- [Work instructions] Below are records; reply with nothing but the number of lines in them that contain "viewBox".

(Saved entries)
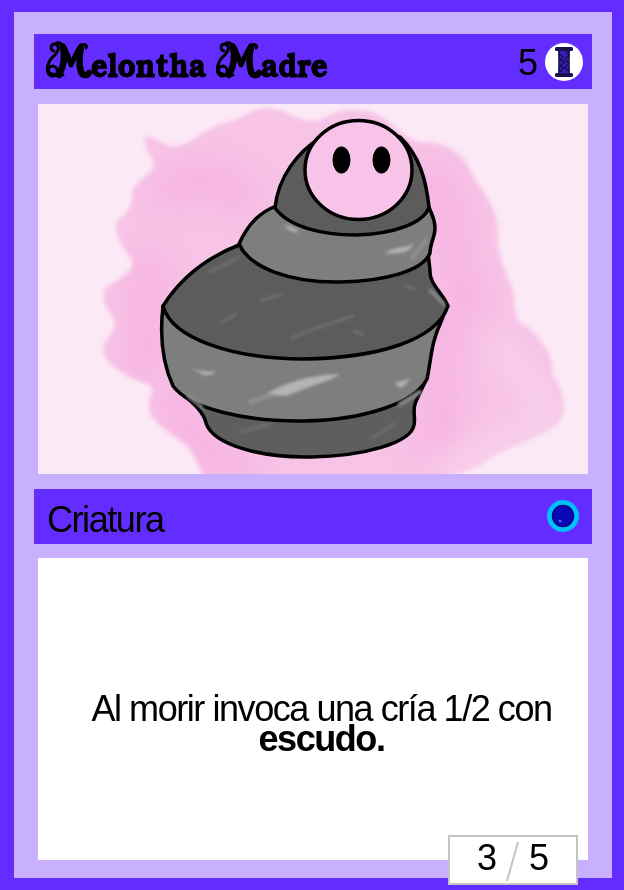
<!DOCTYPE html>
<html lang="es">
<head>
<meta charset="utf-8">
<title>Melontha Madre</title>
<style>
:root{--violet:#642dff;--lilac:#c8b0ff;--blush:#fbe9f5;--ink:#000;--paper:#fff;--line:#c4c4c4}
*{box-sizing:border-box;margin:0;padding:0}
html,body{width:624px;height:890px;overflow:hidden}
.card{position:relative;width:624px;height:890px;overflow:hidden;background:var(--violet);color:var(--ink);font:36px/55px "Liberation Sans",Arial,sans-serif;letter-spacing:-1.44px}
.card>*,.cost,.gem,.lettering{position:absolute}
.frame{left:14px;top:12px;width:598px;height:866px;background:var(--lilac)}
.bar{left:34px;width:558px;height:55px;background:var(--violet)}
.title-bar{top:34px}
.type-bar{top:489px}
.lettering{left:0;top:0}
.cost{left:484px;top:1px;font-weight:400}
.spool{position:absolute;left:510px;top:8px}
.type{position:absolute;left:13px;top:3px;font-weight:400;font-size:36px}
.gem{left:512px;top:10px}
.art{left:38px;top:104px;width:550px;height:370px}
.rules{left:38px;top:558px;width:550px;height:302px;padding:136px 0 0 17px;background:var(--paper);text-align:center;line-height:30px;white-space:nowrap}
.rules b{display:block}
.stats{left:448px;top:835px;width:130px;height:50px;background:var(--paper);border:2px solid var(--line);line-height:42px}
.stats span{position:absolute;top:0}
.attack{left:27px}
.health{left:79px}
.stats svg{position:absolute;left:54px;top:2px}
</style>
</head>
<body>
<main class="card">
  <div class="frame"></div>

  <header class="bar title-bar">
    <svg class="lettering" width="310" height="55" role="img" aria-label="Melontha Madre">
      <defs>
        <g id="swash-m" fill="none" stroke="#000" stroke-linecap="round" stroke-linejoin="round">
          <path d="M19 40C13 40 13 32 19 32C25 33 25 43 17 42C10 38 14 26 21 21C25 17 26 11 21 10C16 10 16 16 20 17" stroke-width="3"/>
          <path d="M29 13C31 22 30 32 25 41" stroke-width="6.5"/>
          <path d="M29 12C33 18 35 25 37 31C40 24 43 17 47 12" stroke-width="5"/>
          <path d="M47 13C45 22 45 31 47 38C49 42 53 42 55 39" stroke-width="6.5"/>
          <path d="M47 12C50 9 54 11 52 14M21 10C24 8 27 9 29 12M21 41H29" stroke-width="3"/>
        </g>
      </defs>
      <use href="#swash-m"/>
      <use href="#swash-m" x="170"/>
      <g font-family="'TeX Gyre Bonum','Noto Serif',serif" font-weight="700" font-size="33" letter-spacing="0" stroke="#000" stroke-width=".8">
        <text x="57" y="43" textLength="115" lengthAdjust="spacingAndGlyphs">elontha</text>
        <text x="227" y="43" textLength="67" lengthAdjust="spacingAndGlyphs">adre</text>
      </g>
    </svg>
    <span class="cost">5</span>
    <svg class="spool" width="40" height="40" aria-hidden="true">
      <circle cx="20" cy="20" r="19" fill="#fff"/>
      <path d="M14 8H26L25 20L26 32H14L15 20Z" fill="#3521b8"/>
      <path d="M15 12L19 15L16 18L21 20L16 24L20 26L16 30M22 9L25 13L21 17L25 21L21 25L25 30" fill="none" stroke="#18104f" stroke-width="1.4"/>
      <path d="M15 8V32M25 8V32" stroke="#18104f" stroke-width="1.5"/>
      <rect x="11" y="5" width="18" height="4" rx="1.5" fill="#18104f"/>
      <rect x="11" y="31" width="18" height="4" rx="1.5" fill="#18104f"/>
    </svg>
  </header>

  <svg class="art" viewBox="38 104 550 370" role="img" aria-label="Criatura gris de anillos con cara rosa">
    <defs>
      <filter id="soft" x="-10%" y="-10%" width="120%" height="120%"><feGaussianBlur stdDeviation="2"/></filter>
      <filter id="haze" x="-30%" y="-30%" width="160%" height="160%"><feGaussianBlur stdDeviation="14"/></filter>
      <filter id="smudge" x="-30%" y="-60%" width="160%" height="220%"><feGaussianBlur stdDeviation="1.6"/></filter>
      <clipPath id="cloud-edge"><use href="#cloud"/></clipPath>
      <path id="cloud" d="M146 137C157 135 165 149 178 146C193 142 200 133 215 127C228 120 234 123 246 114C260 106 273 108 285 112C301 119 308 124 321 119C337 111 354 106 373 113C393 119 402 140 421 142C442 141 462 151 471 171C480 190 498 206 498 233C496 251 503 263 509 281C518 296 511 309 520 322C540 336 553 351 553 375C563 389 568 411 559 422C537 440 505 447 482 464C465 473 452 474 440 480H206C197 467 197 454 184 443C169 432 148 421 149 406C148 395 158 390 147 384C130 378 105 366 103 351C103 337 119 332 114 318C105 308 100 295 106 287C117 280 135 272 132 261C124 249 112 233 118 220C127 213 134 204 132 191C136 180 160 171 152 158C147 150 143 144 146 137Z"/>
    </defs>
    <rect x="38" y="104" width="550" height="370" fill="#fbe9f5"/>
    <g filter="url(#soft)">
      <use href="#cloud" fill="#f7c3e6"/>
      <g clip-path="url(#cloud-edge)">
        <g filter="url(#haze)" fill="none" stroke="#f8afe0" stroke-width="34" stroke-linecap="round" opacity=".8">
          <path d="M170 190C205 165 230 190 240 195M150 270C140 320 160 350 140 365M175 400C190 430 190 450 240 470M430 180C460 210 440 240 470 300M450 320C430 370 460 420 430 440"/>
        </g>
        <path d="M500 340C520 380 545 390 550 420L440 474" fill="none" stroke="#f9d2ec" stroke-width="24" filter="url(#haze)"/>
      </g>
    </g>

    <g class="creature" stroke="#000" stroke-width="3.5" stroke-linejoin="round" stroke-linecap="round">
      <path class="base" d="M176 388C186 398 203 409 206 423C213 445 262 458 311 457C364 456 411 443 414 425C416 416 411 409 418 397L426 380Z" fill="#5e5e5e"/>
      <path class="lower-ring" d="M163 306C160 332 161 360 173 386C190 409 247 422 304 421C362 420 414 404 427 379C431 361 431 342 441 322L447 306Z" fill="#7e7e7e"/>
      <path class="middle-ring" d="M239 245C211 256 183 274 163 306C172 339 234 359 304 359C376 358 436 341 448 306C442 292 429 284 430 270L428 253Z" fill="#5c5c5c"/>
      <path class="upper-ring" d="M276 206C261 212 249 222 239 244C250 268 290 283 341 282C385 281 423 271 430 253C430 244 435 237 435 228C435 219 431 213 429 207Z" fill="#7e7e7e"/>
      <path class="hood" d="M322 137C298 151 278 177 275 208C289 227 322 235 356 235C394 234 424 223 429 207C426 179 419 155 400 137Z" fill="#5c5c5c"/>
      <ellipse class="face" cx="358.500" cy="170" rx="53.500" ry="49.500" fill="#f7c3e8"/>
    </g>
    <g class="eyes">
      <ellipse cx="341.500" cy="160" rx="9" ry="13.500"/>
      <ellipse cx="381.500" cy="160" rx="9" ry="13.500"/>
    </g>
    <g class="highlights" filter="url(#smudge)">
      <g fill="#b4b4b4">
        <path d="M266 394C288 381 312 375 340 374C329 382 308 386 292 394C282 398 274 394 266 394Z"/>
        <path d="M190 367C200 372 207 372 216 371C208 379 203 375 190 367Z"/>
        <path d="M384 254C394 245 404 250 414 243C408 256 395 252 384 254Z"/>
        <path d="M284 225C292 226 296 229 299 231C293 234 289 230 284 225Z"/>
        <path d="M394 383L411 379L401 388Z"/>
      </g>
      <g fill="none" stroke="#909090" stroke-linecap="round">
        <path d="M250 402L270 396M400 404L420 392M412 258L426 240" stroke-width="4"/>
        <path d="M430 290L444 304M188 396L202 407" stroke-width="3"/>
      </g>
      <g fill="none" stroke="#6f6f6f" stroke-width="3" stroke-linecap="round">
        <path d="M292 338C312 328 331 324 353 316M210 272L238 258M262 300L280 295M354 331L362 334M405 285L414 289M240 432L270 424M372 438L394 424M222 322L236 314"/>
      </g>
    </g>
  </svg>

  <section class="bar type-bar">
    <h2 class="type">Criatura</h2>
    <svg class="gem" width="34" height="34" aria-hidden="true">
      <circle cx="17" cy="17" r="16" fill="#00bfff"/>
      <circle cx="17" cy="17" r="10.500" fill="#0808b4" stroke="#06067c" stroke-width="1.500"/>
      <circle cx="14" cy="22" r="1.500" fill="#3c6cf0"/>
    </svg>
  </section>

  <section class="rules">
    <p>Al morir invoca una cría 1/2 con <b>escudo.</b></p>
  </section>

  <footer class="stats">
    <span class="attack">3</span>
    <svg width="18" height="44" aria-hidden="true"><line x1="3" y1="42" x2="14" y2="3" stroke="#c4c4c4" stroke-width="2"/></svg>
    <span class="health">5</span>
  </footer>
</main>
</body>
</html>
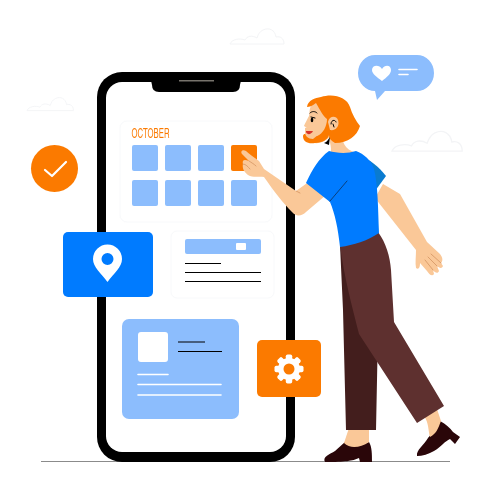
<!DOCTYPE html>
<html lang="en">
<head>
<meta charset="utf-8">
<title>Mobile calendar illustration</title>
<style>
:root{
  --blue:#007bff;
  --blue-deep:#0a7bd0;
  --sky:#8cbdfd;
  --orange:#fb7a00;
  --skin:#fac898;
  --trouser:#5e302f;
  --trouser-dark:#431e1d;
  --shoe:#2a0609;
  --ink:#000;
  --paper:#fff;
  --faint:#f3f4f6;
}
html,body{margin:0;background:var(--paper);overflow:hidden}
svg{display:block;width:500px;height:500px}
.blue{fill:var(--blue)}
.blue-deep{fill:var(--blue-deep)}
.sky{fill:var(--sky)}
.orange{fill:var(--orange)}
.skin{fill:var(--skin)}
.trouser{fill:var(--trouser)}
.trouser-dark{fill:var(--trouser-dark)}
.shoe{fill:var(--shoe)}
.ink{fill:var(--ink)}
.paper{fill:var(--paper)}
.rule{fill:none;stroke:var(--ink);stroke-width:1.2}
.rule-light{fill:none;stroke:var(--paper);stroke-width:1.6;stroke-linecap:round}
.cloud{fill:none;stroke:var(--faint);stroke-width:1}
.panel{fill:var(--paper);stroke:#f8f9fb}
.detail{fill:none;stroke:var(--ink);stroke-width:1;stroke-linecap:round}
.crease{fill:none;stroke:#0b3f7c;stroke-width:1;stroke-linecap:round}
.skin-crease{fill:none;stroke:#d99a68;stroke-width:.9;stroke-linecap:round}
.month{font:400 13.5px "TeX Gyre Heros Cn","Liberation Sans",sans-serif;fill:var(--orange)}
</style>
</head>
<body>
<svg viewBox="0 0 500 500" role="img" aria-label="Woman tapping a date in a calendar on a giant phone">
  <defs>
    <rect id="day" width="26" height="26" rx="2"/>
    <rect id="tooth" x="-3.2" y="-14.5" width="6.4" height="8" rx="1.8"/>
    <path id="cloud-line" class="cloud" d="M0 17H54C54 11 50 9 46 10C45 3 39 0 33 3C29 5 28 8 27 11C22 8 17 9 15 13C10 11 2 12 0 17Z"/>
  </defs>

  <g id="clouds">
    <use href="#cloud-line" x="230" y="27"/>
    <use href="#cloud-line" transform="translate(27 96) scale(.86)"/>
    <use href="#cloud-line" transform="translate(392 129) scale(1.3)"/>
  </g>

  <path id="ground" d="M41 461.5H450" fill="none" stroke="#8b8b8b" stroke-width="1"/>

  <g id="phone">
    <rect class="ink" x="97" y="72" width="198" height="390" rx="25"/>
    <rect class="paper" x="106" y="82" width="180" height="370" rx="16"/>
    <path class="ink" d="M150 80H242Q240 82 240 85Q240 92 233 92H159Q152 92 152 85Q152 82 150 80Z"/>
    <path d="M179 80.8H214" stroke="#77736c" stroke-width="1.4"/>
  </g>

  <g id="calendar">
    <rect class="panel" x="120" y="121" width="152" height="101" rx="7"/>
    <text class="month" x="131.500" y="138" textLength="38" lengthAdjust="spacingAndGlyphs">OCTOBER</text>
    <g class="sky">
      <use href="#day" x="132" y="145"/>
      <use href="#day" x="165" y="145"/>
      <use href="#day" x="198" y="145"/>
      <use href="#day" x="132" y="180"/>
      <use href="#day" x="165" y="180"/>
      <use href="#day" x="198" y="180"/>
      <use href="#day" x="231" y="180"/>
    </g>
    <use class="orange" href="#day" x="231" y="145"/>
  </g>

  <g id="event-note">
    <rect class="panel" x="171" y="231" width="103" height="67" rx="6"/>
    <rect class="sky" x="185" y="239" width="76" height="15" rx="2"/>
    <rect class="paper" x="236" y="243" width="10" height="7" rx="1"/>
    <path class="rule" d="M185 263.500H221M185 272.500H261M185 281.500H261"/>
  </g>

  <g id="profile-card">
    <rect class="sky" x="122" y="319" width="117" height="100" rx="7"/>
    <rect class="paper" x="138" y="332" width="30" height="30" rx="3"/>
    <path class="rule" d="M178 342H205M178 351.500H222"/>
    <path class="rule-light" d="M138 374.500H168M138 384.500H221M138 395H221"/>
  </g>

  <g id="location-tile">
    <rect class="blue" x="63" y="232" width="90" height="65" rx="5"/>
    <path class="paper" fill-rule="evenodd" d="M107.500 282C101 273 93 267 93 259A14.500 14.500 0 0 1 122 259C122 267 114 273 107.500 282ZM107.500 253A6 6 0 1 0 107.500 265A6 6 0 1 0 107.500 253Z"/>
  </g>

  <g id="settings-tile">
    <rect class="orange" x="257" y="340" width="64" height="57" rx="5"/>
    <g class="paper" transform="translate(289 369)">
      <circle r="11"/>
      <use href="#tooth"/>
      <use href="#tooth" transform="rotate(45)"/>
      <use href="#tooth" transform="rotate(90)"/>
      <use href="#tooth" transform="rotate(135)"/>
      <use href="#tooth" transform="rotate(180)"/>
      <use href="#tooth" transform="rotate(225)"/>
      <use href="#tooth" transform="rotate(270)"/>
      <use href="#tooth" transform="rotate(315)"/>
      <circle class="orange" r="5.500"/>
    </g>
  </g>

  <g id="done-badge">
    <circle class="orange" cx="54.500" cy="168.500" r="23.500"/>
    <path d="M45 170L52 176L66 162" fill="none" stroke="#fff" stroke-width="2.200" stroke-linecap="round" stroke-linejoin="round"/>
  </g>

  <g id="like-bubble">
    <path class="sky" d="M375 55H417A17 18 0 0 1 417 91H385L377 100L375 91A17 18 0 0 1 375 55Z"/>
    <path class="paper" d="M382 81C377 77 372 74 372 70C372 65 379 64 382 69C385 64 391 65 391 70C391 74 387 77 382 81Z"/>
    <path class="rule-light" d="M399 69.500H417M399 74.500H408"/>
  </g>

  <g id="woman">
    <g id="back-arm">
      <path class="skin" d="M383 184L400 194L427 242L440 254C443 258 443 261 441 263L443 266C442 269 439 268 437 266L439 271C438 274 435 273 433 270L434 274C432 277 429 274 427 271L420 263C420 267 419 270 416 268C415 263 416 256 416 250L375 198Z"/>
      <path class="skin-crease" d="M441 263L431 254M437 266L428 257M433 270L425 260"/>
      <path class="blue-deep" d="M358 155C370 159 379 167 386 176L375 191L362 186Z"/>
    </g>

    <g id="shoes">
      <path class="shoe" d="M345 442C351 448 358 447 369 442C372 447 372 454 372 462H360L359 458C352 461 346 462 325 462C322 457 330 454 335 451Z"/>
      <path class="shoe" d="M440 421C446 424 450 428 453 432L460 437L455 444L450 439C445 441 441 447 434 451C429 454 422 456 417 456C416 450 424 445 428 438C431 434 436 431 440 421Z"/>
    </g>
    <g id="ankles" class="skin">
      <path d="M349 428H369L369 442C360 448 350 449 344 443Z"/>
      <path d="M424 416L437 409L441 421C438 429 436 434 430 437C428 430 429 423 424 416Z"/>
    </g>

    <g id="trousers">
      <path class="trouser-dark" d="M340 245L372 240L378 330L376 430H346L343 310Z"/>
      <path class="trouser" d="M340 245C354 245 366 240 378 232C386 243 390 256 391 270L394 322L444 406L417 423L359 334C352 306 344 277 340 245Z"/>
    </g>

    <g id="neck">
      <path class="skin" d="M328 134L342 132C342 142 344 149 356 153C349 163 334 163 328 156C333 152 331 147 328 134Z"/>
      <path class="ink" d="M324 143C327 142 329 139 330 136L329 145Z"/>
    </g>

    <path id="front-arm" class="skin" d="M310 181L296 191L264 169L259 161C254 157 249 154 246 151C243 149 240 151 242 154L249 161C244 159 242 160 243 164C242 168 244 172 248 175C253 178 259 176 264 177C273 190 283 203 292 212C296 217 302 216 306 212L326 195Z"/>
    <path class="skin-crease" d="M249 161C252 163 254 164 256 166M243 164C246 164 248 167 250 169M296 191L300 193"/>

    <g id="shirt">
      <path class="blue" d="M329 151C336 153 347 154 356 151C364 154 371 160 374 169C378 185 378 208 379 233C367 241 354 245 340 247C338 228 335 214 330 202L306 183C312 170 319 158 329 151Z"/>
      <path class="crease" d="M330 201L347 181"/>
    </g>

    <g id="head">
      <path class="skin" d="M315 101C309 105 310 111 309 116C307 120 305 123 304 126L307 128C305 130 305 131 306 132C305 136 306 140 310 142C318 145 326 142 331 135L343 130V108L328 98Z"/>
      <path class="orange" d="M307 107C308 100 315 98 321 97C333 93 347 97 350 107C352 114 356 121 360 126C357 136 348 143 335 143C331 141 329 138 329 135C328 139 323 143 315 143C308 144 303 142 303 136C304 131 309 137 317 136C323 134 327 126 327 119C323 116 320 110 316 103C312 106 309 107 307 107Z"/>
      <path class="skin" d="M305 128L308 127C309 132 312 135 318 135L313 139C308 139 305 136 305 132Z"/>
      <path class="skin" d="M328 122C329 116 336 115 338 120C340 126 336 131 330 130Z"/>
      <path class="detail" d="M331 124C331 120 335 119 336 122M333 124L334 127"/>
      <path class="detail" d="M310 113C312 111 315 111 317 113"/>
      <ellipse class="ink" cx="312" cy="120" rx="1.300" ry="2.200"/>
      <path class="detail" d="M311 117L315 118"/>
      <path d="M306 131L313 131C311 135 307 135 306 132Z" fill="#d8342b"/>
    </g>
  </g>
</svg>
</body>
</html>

- [Solution below] 2